When neuroscientist Frank Sharp looks at a classroom of elementary-school students he sees the signs of Tourette Syndrome. Kids fidget, they squirm, they tic.
“One in 10 kids have tics in childhood,” Sharp said.
Most fidgety kids get over their tics. They stop drumming their hands on their desks or clicking their tongues.
My brother, John, had a tic that made him roll his eyes up whenever he blinked.
“It was stress related, I think,” John said.
My brother stopped his weird blinking thing around age 10.
But of those kids with tics, one in 100 develop Tourette Syndrome. People with Tourettes are plagued with involuntary verbal and physical tics. It’s a neurological disease that brings physical risks and public embarrassment.
Sharp, a professor of neurology, neuroscience and genetics at UC Davis, wants to stop Tourettes. He studies how the disease interacts with genetics and the immune system.
For Sharp, the science is personal.
Studying Tourettes was never Sharp’s plan. He graduated from UC Davis in 1968 with a degree in engineering. He went on to get his M.D., but he didn’t focus on Tourettes.
Then Sharp had a daughter. As she grew up, Sharp’s priorities changed – his daughter had tics that wouldn’t go away.
Tourettes is frightening for several reasons:
First, the disease is heritable, but it’s not dominant or recessive. Unlike genes for brown eyes or blue eyes, Tourettes will lie dormant for generations then pop up for no reason.
Second, though Tourettes runs in families, it’s invisible in a person’s DNA. Sharp said some people with Tourettes have genetic markers that predict the disease, but not all people with the markers get the disease. There are also plenty of people without genetic markers who still have Tourettes.
Sharp’s research into Tourettes is exciting because he’s looking into a new field called epigenetics. Epigenetics combines how the behavior of genes is affected by a person’s environment.
Epigenetics is tricky to understand. DNA is law. Right?
A great example of epigenetics comes from the book Origins, by journalist Annie Murphy Paul. Paul describes a 2003 experiment at Duke University. Researchers took two groups of agouti mice – a strain of mice with a tendency to get diabetes and cancer. They fed one group of mice a regular diet, but the other group got a diet rich in certain nutrients.

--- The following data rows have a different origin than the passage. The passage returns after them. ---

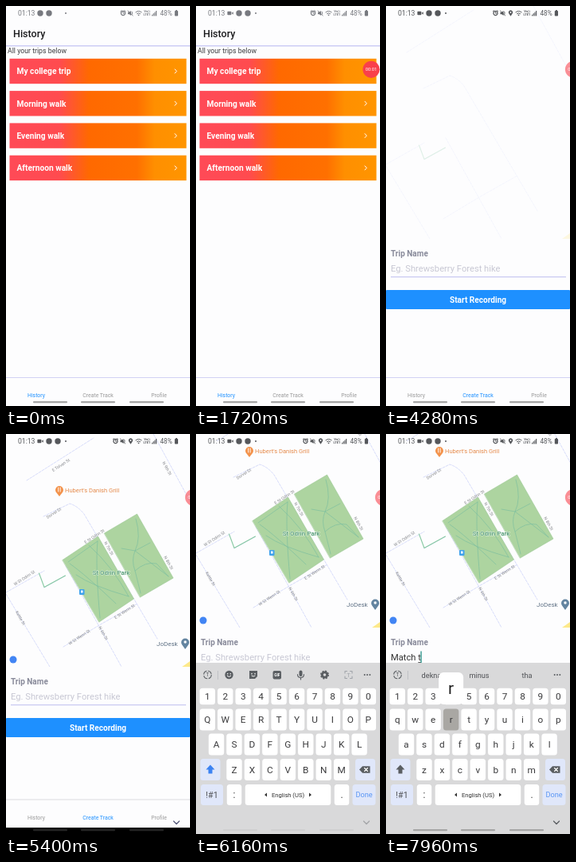
An HTML page that plays this animation: 231x500 px, repeating every 8000 ms.

```html
<!DOCTYPE html>
<html lang="en">
<head>
<meta charset="utf-8">
<title>Trip recorder</title>
<style>
html, body { margin: 0; width: 100%; height: 100%; overflow: hidden; background: #fdfdfe; }
svg { display: block; width: 231px; height: 500px; font-family: Roboto, "Noto Sans", sans-serif; }
text { white-space: pre; }
.line { fill: none; stroke-linecap: round; stroke-linejoin: round; }
</style>
</head>
<body>
<svg id="stage" viewBox="0 0 231 500"></svg>
<script>
const LOOP = 8000;
const RECORD = 600, SWITCH = 3920, FOCUS = 5360, PAN = 5600, KEYBOARD = 5760;
const BLUE = '#1e90ff';

const text = (x, y, s, size, fill, more = '') =>
  `<text x="${x}" y="${y}" font-size="${size}" fill="${fill}" ${more}>${s}</text>`;
const mid = (x, y, s, size, fill, more = '') => text(x, y, s, size, fill, 'text-anchor="middle" ' + more);
const rect = (x, y, w, h, fill, r = 0, more = '') =>
  `<rect x="${x}" y="${y}" width="${w}" height="${h}" rx="${r}" fill="${fill}" ${more}/>`;
const line = (d, stroke, w = 1, more = '') =>
  `<path class="line" d="${d}" stroke="${stroke}" stroke-width="${w}" ${more}/>`;
const shape = (d, fill) => `<path d="${d}" fill="${fill}"/>`;
const dot = (x, y, r, fill) => `<circle cx="${x}" cy="${y}" r="${r}" fill="${fill}"/>`;
const group = (id, body, more = '') => `<g id="${id}" ${more}>${body}</g>`;
const at = (x, y, body) => `<g transform="translate(${x} ${y})">${body}</g>`;
const chevron = (x, y, color) => line(`M${x - 3.5} ${y - 2}l3.5 3.5 3.5 -3.5`, color, 1.3);

// History page
const trips = ['My college trip', 'Morning walk', 'Evening walk', 'Afternoon walk'];
const history = rect(0, 0, 231, 500, '#fdfdfe') +
  text(9, 39, 'History', 12.5, '#1c1c1e', 'font-weight="500"') +
  rect(0, 49, 231, 1.6, '#cfcff6') +
  text(2, 59, 'All your trips below', 8.75, '#3c3c40') +
  trips.map((name, i) => at(0, 40.3 * i,
    rect(4.5, 65.8, 222, 31.4, 'url(#sunset)') +
    text(13.5, 85.3, name, 10.2, '#fff', 'font-weight="700"') +
    line('M212 79l2.3 2.5 -2.3 2.5', '#fff', 1))).join('');

// Map
const street = (x, y, name, angle) =>
  `<g transform="translate(${x} ${y}) rotate(${angle})">${mid(0, 1.7, name, 5.2, '#85878c')}</g>`;
const roads = line('M47 103L80 87Q90 90 98 100L190 256M75 165L145 291M0 198L48 171M48 192L75 177' +
    'M185 0L231 84M0 200L55 291M72 266L117 239 165 212M26 58L110 5',
    '#d3d9fa', .9, 'stroke-dasharray="3 1.5"') +
  line('M41.5 174L48 191.5 74.5 177', '#86c9a2', 1.1) +
  shape('M221 291l10 -7v7z', '#fde98a');
const lawns = 'M71 157.5L115.5 128 160.5 206 117 235zM123.5 124L164.5 100 210 180 168.5 204z';
const park = shape(lawns, '#add4a0') + line(lawns, '#9cc896', .6) +
  line('M78 160Q98 146 115 134M80 162Q100 176 138 212M115 134Q112 165 118 230M88 176Q108 190 154 203' +
    'M104 139Q134 166 154 203M163 106Q170 130 162 146L204 178M162 146Q157 158 162 171L169 199' +
    'M162 171Q175 159 189 162L204 178M145 143L162 146 181 136', '#7dbfa0', .7);
const labels = street(69, 39, 'E Tolvan St', -33) + street(60, 99, 'Dorvel St', -33) +
  street(111, 128, 'E St Odrin St', -33) + street(23, 180, 'W St Odrin St', -33) +
  street(149, 222, 'E St Wenn St', -33) + street(92, 254, 'W St Wenn St', -33) +
  street(129, 143, 'N 7th St', 60) + street(202, 43, 'N 9th St', 60) +
  street(204, 161, 'N 8th St', 60) + street(122, 249, 'N 6th St', 60) +
  street(18, 230, 'Kettle St', 60) +
  mid(132, 176, 'St Odrin Park', 8, '#3a8a66', 'stroke="#e5f3e5" stroke-width="1" paint-order="stroke"') +
  text(74, 73, "Hubert's Danish Grill", 7.6, '#e58a4b') +
  shape('M67 78l-3.5 -4.5a5 5 0 1 1 7 0z', '#f3924b') +
  line('M65.7 67v5M68.2 67v5', '#fff', .9) +
  text(189, 265, 'JoDesk', 8, '#627487') +
  shape('M225 269l-3.6 -5a5 5 0 1 1 7.2 0z', '#6384a0') + dot(225, 260, 1.7, '#fff') +
  rect(92, 194, 6.5, 7, '#3fa2ec', 1) + rect(94, 195.5, 2.5, 3, '#fff') +
  dot(9, 282, 4.5, '#4285f4');

const create = rect(0, 0, 231, 492, '#fdfdfe') +
  group('roads', roads) + group('park', park) + group('labels', labels) +
  rect(0, 291, 231, 201, '#fdfdfe') +
  text(6, 313.3, 'Trip Name', 10, '#888a9a', 'font-weight="700"') +
  group('hint', text(6, 331.8, 'Eg. Shrewsberry Forest hike', 11.2, '#c8c8d4')) +
  `<text id="typed" x="6" y="332" font-size="11.2" fill="#333"></text>` +
  rect(6, 334, 0, .8, '#333', 0, 'id="composing"') +
  rect(5.5, 320.5, 1.2, 14.5, '#13877c', 0, 'id="caret"') +
  rect(6, 338, 220, 1.3, '#cbcbf2', 0, 'id="underline"') +
  rect(0, 355, 231, 24, BLUE, 1) +
  mid(115.5, 371, 'Start Recording', 10.1, '#fff', 'font-weight="700"');

// Tabs and system bars
const tabs = rect(0, 464, 231, 36, '#fdfdfe') + rect(0, 464, 231, 1, '#d2d2f4', 0, 'id="tabLine"') +
  mid(38, 489, 'History', 6.9, BLUE, 'id="tabHistory"') +
  mid(115.5, 489, 'Create Track', 6.9, '#999', 'id="tabCreate"') +
  mid(192, 489, 'Profile', 6.9, '#999');
const pills = [34, 94, 155].map(x => rect(x, 494, 43, 2.2, 'currentColor', 1)).join('');

const alarm = '<circle r="2.6" fill="none" stroke="currentColor" stroke-width="1.2"/>' +
  line('M0 -1.4V.2H1M-3.2 -2.2l1.4 -1.2M3.2 -2.2l-1.4 -1.2', 'currentColor', .9);
const mute = shape('M-3 -1.3h1.8L1 -3V3L-1.2 1.3H-3z', 'currentColor') +
  line('M-3 -3L3.2 3M2.2 -1.8Q3.2 0 2.2 1.4', 'currentColor', .9);
const wifi = line('M-3.6 -1.2Q0 -4.2 3.6 -1.2M-2.1 .6Q0 -1.2 2.1 .6', 'currentColor', 1) + dot(0, 2.3, .9, 'currentColor');
const pinIcon = shape('M0 3.8L-2.2 .6A2.7 2.7 0 1 1 2.2 .6z', 'currentColor') + dot(0, -1, .9, '#fff');
const camera = rect(-3.6, -2.2, 5, 4.4, 'currentColor', .8) + shape('M1.7 0L3.8 -1.8V1.8z', 'currentColor');
const status = text(15, 12.2, '01:13', 8.6, 'currentColor') +
  group('camera', at(43, 9, camera)) +
  group('notices', dot(43, 9, 3.7, 'currentColor') + dot(54, 9, 3.7, 'currentColor')) +
  dot(75, 9, 1, 'currentColor') +
  group('alerts', at(147, 9, alarm) + at(156, 9, mute)) +
  group('place', at(156.5, 9, pinIcon)) +
  at(166.5, 9, wifi) +
  mid(177, 8.4, 'Vo))', 4, 'currentColor', 'font-weight="700"') +
  mid(177, 12.3, 'LTE1', 4, 'currentColor', 'font-weight="700"') +
  [0, 1, 2, 3].map(i => rect(183 + i * 1.7, 10.8 - i * 1.6, 1.1, 1.6 + i * 1.6, 'currentColor')).join('') +
  text(193.5, 12.2, '48%', 8.2, 'currentColor') +
  rect(211.8, 6, 4.2, 6.6, 'currentColor', .8) + rect(213, 5, 1.8, 1.2, 'currentColor');

// Keyboard
const keys = {};
const PALE = '#e0e7fa';
const keyBox = (x, y, w, h, fill = '#fff') => rect(x - w / 2, y - h / 2, w, h, fill, 3.5);
function keyRow(chars, x0, y, h) {
  return [...chars].map((c, i) => {
    const x = x0 + 22.45 * i;
    keys[c] = { x, y };
    return rect(x - 9.7, y - h / 2, 19.4, h, '#fff', 3.5, `data-key="${c}"`) +
      mid(x, y + 4, c, 11.8, '#3a3a3c', `data-label="${c}"`);
  }).join('');
}
const INK = '#5a5e62';
const ring = `<circle r="4.8" fill="none" stroke="${INK}" stroke-width="1.1" stroke-dasharray="6 1.54"/>`;
const tools = at(41.5, 301, dot(0, 0, 5.2, INK) + dot(-1.8, -1.3, .8, '#fff') + dot(1.8, -1.3, .8, '#fff') +
    line('M-2.3 1.3Q0 4 2.3 1.3', '#fff', 1)) +
  at(72, 301, shape('M-5 -5H5V2L2 5H-5z', INK) + dot(-2, -1.2, .8, '#fff') + dot(2, -1.2, .8, '#fff') +
    line('M-2 1.3Q0 3 2 1.3', '#fff', .9)) +
  rect(96.5, 296, 10.5, 10.5, INK, 2) + mid(101.8, 303, 'GIF', 4.8, '#fff', 'font-weight="700"') +
  at(131.5, 301, rect(-2, -5.5, 4, 7.5, INK, 2) + line('M-4 -.5Q-4 3.5 0 3.5T4 -.5M0 3.5V6', INK, 1.1)) +
  at(161.5, 301, `<circle r="3.2" fill="none" stroke="${INK}" stroke-width="2.8"/>` +
    `<circle r="4.8" fill="none" stroke="${INK}" stroke-width="1.4" stroke-dasharray="2.1 1.67"/>`) +
  at(191.5, 301, line('M-4.5 -2V-4.5H-2M4.5 2V4.5H2M-4.5 2V4.5H-2', '#a0a4aa', 1.1) +
    mid(0, 2.5, 'T', 7, '#a0a4aa') + line('M2 -4.5H4.5V-2', '#a0a4aa', 1.1));
const words = ['a', 'b', 'c'].map((n, i) =>
  mid([57, 117, 177][i], 305, '', 9.2, '#505256', `id="word${n}"`)).join('');
const keyboard = rect(0, 286, 231, 214, '#d9d9da') +
  at(14.5, 301, ring + mid(0, 2.3, 'T', 6.5, INK)) +
  rect(27, 296, .8, 11, '#b9bbc0') + group('tools', tools) + group('words', words) +
  [-3.3, 0, 3.3].map(d => dot(215 + d, 301, 1, INK)).join('') +
  keyRow('1234567890', 14.3, 328, 20.5) + keyRow('qwertyuiop', 14.3, 357, 27) +
  keyRow('asdfghjkl', 25.5, 388, 27) + keyRow('zxcvbnm', 48, 419.5, 27) +
  keyBox(18, 419.5, 25, 27, PALE) +
  `<path id="shift" d="M18 413.5l5.5 6H20.5v5h-5v-5H12.5z"/>` +
  keyBox(212.5, 419.5, 25, 27, PALE) +
  shape('M205 419.5l4 -4.3h9.5v8.6H209z', INK) + line('M211.5 417.5l4 4M215.5 417.5l-4 4', '#fff', 1.1) +
  keyBox(20, 451, 28, 26, PALE) + mid(20, 455, '!#1', 10.8, '#505256') +
  keyBox(48, 451, 18.5, 26) + mid(48, 454.5, ':', 12, '#333') +
  keyBox(115.5, 451, 107.5, 26) + mid(115.5, 453.7, 'English (US)', 7.6, '#333') +
  shape('M89 448.6v4.8l-3 -2.4zM142 448.6v4.8l3 -2.4z', '#333') +
  keyBox(183, 451, 18.5, 26) + mid(183, 454.5, '.', 12, '#333') +
  keyBox(211, 451, 29, 26, PALE) + mid(211, 454.3, 'Done', 9.2, '#5c97f5') +
  group('hideKeys', chevron(214, 486, INK));

const stage = document.getElementById('stage');
stage.innerHTML = `<defs><linearGradient id="sunset">` +
  [[0, '#ff4a57'], [.28, '#ff4b4f'], [.45, '#ff6900'], [.72, '#ff7000'], [.82, '#ff8f00'], [1, '#ff9500']]
    .map(([o, c]) => `<stop offset="${o}" stop-color="${c}"/>`).join('') + `</linearGradient></defs>` +
  group('backdrop', rect(0, 0, 231, 500, '#000')) + group('history', history) + group('create', create) +
  group('tabs', tabs) + group('navBar', rect(0, 492, 231, 8, '#000')) +
  group('navArrow', chevron(214, 486, 'currentColor')) +
  group('status', status) + group('keyboard', keyboard) + group('pills', pills) +
  group('popup', rect(-15.5, -20, 31, 40, '#fff', 6) +
    mid(0, 7, '', 21, '#222', 'id="popupText"')) +
  group('badge', dot(0, 0, 10.6, '#f9404b') + mid(0, 2.1, '', 5.8, '#fff', 'id="timer"'));

const el = {};
stage.querySelectorAll('[id]').forEach(node => el[node.id] = node);
const keyBoxes = [...stage.querySelectorAll('[data-key]')];
const keyLabels = [...stage.querySelectorAll('[data-label]')];

const strokes = [[6480, 'M'], [6720, 'a'], [6960, 't'], [7160, 'c'], [7360, 'h'], [7560, ' '], [7800, 't'], [7960, 'r']];
const COMMIT = 80, HOLD = 120;
const guesses = [[0, '', '', ''], [1, 'My', 'Me', 'May'], [3, 'Mat', 'Match', 'Matter'],
  [5, 'Match', 'Matches', 'Matched'], [6, 'dekna', 'minus', 'tha']];

const show = (id, on) => el[id].style.display = on ? '' : 'none';
const move = (id, x, y) => el[id].setAttribute('transform', `translate(${x} ${y})`);
const progress = (t, start, length) => Math.min(1, Math.max(0, (t - start) / length));
const ease = p => 1 - (1 - p) ** 2;

function drawTyping(t) {
  const typed = strokes.filter(([time]) => t >= time + COMMIT).map(s => s[1]).join('');
  const pressed = strokes.find(([time, c]) => c !== ' ' && t >= time && t < time + HOLD);
  const upper = !typed;

  el.typed.textContent = typed;
  const width = typed ? el.typed.getComputedTextLength() : 0;
  const wordStart = typed.lastIndexOf(' ') + 1;
  const startX = wordStart ? el.typed.getSubStringLength(0, wordStart) : 0;
  el.composing.setAttribute('x', 6 + startX);
  el.composing.setAttribute('width', Math.max(0, width - startX));
  el.caret.setAttribute('x', 5.5 + width);
  show('caret', t >= PAN && (t >= strokes[0][0] || (t - PAN) % 1040 < 520));
  show('hint', !typed);
  show('tools', !typed);
  show('words', typed);

  const guess = guesses.filter(g => g[0] <= typed.length).pop();
  ['worda', 'wordb', 'wordc'].forEach((id, i) => el[id].textContent = guess[i + 1]);
  el.shift.setAttribute('fill', upper ? '#3c83f2' : INK);
  keyLabels.forEach(n => n.textContent = upper ? n.dataset.label.toUpperCase() : n.dataset.label);

  const active = pressed && pressed[1].toLowerCase();
  keyBoxes.forEach(n => n.setAttribute('fill', n.dataset.key === active ? '#a9a7a3' : '#fff'));
  show('popup', pressed);
  if (pressed) {
    const { x, y } = keys[active];
    move('popup', Math.min(214, Math.max(17, x)), y - 39);
    el.popupText.textContent = pressed[1];
  }
}

function draw(t) {
  const creating = t >= SWITCH, focused = t >= FOCUS, panned = t >= PAN;
  show('history', !creating);
  show('create', creating);
  el.roads.style.opacity = progress(t, 4240, 160);
  el.park.style.opacity = progress(t, 4440, 160);
  el.labels.style.opacity = progress(t, 4640, 160);
  move('create', 0, -49 * ease(progress(t, PAN, 100)));

  show('tabs', !panned);
  move('tabs', 0, focused ? -7.5 : 0);
  el.tabHistory.setAttribute('fill', creating ? '#999' : BLUE);
  el.tabCreate.setAttribute('fill', creating ? BLUE : '#999');
  el.tabLine.setAttribute('fill', focused ? '#dcdce2' : '#d2d2f4');
  el.underline.setAttribute('fill', panned ? '#c3cbb4' : '#cbcbf2');
  show('navBar', focused);
  show('navArrow', focused);
  el.navArrow.style.color = panned ? '#3c3c3c' : '#55597a';

  const recording = t >= RECORD;
  show('camera', recording);
  move('notices', recording ? 11 : 0, 0);
  show('place', t >= 4200);
  move('alerts', t >= 4200 ? -9.5 : 0, 0);
  el.status.style.color = creating ? '#55575b' : '#77797f';

  const dock = progress(t, 3440, 300);
  show('badge', recording);
  move('badge', 220 + 15.5 * dock, 79.3);
  el.badge.style.opacity = progress(t, RECORD, 160) * (1 - .42 * dock);
  el.timer.textContent = '00:0' + Math.floor(Math.max(0, t - RECORD) / 1000);

  const raised = ease(progress(t, KEYBOARD, 220));
  const settled = progress(t, 6120, 240);
  show('keyboard', t >= KEYBOARD);
  move('keyboard', 0, 214 * (1 - raised));
  el.hideKeys.style.opacity = .3 + .7 * settled;
  el.pills.style.color = focused && t < KEYBOARD ? '#242424' : '#a5a5a5';
  el.pills.style.opacity = t < KEYBOARD ? 1 : settled;
  drawTyping(t);
}

const start = performance.now();
function tick() {
  draw((performance.now() - start) % LOOP);
  requestAnimationFrame(tick);
}
tick();
</script>
</body>
</html>
```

At first, there was no change between the test group and the control. The researchers started seeing differences in the third generation of mice. Babies born to mice who had eaten the nutrient-rich diets throughout life were slender and less likely to get diabetes or cancer.
“Their DNA hadn’t changed – they still carried the agouti gene – but their epigenomes had,” writes Murphy Paul. “It was prenatal nutrition that had flipped the switch.”
Epigenetics is also important in cases of heart disease. Heart disease can run in families, but prenatal nutrition also affects health. Higher birth weight means reduced risk of heart disease.
Nature and nurture can work together.
After years of studying Tourettes, Sharp discovered a connection between Tourettes and the way genes copy themselves.
When cells split into new cells, their DNA has to be copied into identical strands. During this process, DNA is spliced into sections. In kids with Tourettes, the splicing step goes wrong. A section of DNA that should code for one protein is split, and the genes produce new proteins.
This splicing problem is heritable, which explains how Tourettes runs in families without actually showing up in genes.
No one’s sure how to stop the splicing errors, but epigenetics is encouraging. The solution could be something like prenatal nutrition, or it could be a lot more complicated. It’ll take a while, but Sharp sees epigenetics as an option for other diseases, like autism and multiple sclerosis.
“I thought the future for autism and Tourettes was dead,” Sharp said. “We have resurrected it.”
MADELINE McCURRY-SCHMIDT wants to answer your science questions in an upcoming column. Got a question about the world? E-mail Madeline at email@example.com.